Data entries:

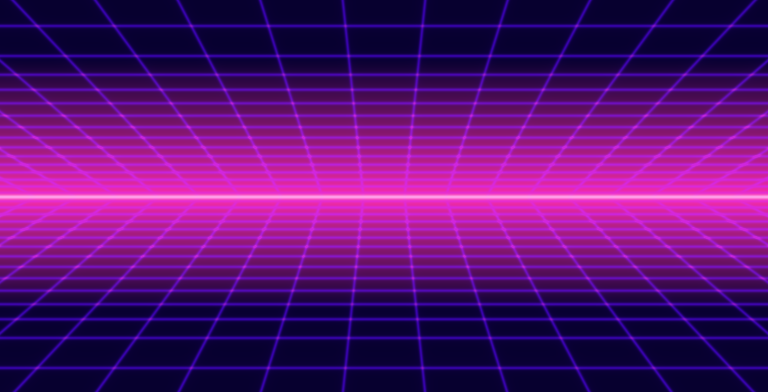
This background is drawn by a Shadertoy shader. Its source:

```glsl
#define HORIZON 0.4975
#define COLUMN_GAP 0.105
#define ROW_STEP 0.0303
#define ROW_PHASE 0.616
#define ROW_STRETCH 9.5
#define LINE_WIDTH 0.0042
#define HALO 0.14
#define GLOW_ABOVE 0.70
#define GLOW_BELOW 0.57

const vec3 NIGHT = vec3(0.028, 0.0, 0.185);
const vec3 PINK = vec3(0.95, 0.165, 0.62);
const vec3 VIOLET = vec3(0.24, 0.01, 0.74);
const vec3 MAGENTA = vec3(0.82, 0.15, 0.93);
const vec3 HOT = vec3(1.0, 0.64, 0.92);

// Soft core with a faint halo, never thinner than a pixel
float softLine(float dist) {
    float w = max(LINE_WIDTH, 0.8 / iResolution.y);
    float core = exp(-dist * dist / (w * w));
    return core * (1.0 - HALO) + HALO * exp(-dist / (2.0 * w));
}

// Lines that fan out from evenly spaced points on the horizon
float columnLines(float x, float depth) {
    float gap = COLUMN_GAP * (1.0 + depth);
    float u = x / gap;
    float slope = 2.0 * COLUMN_GAP * u;
    float dist = abs(fract(u) - 0.5) * gap / sqrt(1.0 + slope * slope);
    return softLine(dist);
}

// Level lines, spaced by perspective and stretched near the viewer
float rowLines(float depth) {
    float nearPart = max(depth - 0.6, 0.0);
    float persp = 1.0 / (1.0 + depth);
    float row = (persp - ROW_PHASE) / ROW_STEP + ROW_STRETCH * nearPart * nearPart;
    float rate = 2.0 * ROW_STRETCH * nearPart - persp * persp / ROW_STEP;
    float dist = 0.5 * abs(fract(row + 0.5) - 0.5) / max(abs(rate), 0.5);
    return softLine(dist);
}

void mainImage(out vec4 fragColor, in vec2 fragCoord) {
    float x = (fragCoord.x - 0.5 * iResolution.x) / iResolution.y;
    float y = fragCoord.y / iResolution.y - HORIZON;
    float height = abs(y);
    float depth = 2.0 * height;

    // Background haze
    float reach = y > 0.0 ? GLOW_ABOVE : GLOW_BELOW;
    float glow = clamp(1.0 - depth / reach, 0.0, 1.0);
    vec3 color = mix(NIGHT, PINK, glow);

    // Grid, brighter where the lines cross
    float columns = columnLines(x, depth);
    float rows = rowLines(depth);
    float crossing = columns * rows;
    float grid = columns + rows - crossing;
    vec3 lineColor = mix(VIOLET, MAGENTA, clamp(glow * 1.1 + 0.6 * crossing, 0.0, 1.0));
    color = mix(color, lineColor, grid * 0.88);

    // Horizon beam
    float coreWidth = max(0.0055, 0.8 / iResolution.y);
    color = mix(color, vec3(1.0, 0.2, 0.7), 0.75 * exp(-height / 0.018));
    color = mix(color, HOT, exp(-height * height / (coreWidth * coreWidth)));

    fragColor = vec4(color, 1.0);
}
```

ACTIVITY:
An exact reproduction of the data is needed, with no pictures included.

REPLY TO THE EXERCISE:
This background is drawn by a Shadertoy shader. Its source:

```glsl
#define HORIZON 0.4975
#define COLUMN_GAP 0.105
#define ROW_STEP 0.0303
#define ROW_PHASE 0.616
#define ROW_STRETCH 9.5
#define LINE_WIDTH 0.0042
#define HALO 0.14
#define GLOW_ABOVE 0.70
#define GLOW_BELOW 0.57

const vec3 NIGHT = vec3(0.028, 0.0, 0.185);
const vec3 PINK = vec3(0.95, 0.165, 0.62);
const vec3 VIOLET = vec3(0.24, 0.01, 0.74);
const vec3 MAGENTA = vec3(0.82, 0.15, 0.93);
const vec3 HOT = vec3(1.0, 0.64, 0.92);

// Soft core with a faint halo, never thinner than a pixel
float softLine(float dist) {
    float w = max(LINE_WIDTH, 0.8 / iResolution.y);
    float core = exp(-dist * dist / (w * w));
    return core * (1.0 - HALO) + HALO * exp(-dist / (2.0 * w));
}

// Lines that fan out from evenly spaced points on the horizon
float columnLines(float x, float depth) {
    float gap = COLUMN_GAP * (1.0 + depth);
    float u = x / gap;
    float slope = 2.0 * COLUMN_GAP * u;
    float dist = abs(fract(u) - 0.5) * gap / sqrt(1.0 + slope * slope);
    return softLine(dist);
}

// Level lines, spaced by perspective and stretched near the viewer
float rowLines(float depth) {
    float nearPart = max(depth - 0.6, 0.0);
    float persp = 1.0 / (1.0 + depth);
    float row = (persp - ROW_PHASE) / ROW_STEP + ROW_STRETCH * nearPart * nearPart;
    float rate = 2.0 * ROW_STRETCH * nearPart - persp * persp / ROW_STEP;
    float dist = 0.5 * abs(fract(row + 0.5) - 0.5) / max(abs(rate), 0.5);
    return softLine(dist);
}

void mainImage(out vec4 fragColor, in vec2 fragCoord) {
    float x = (fragCoord.x - 0.5 * iResolution.x) / iResolution.y;
    float y = fragCoord.y / iResolution.y - HORIZON;
    float height = abs(y);
    float depth = 2.0 * height;

    // Background haze
    float reach = y > 0.0 ? GLOW_ABOVE : GLOW_BELOW;
    float glow = clamp(1.0 - depth / reach, 0.0, 1.0);
    vec3 color = mix(NIGHT, PINK, glow);

    // Grid, brighter where the lines cross
    float columns = columnLines(x, depth);
    float rows = rowLines(depth);
    float crossing = columns * rows;
    float grid = columns + rows - crossing;
    vec3 lineColor = mix(VIOLET, MAGENTA, clamp(glow * 1.1 + 0.6 * crossing, 0.0, 1.0));
    color = mix(color, lineColor, grid * 0.88);

    // Horizon beam
    float coreWidth = max(0.0055, 0.8 / iResolution.y);
    color = mix(color, vec3(1.0, 0.2, 0.7), 0.75 * exp(-height / 0.018));
    color = mix(color, HOT, exp(-height * height / (coreWidth * coreWidth)));

    fragColor = vec4(color, 1.0);
}
```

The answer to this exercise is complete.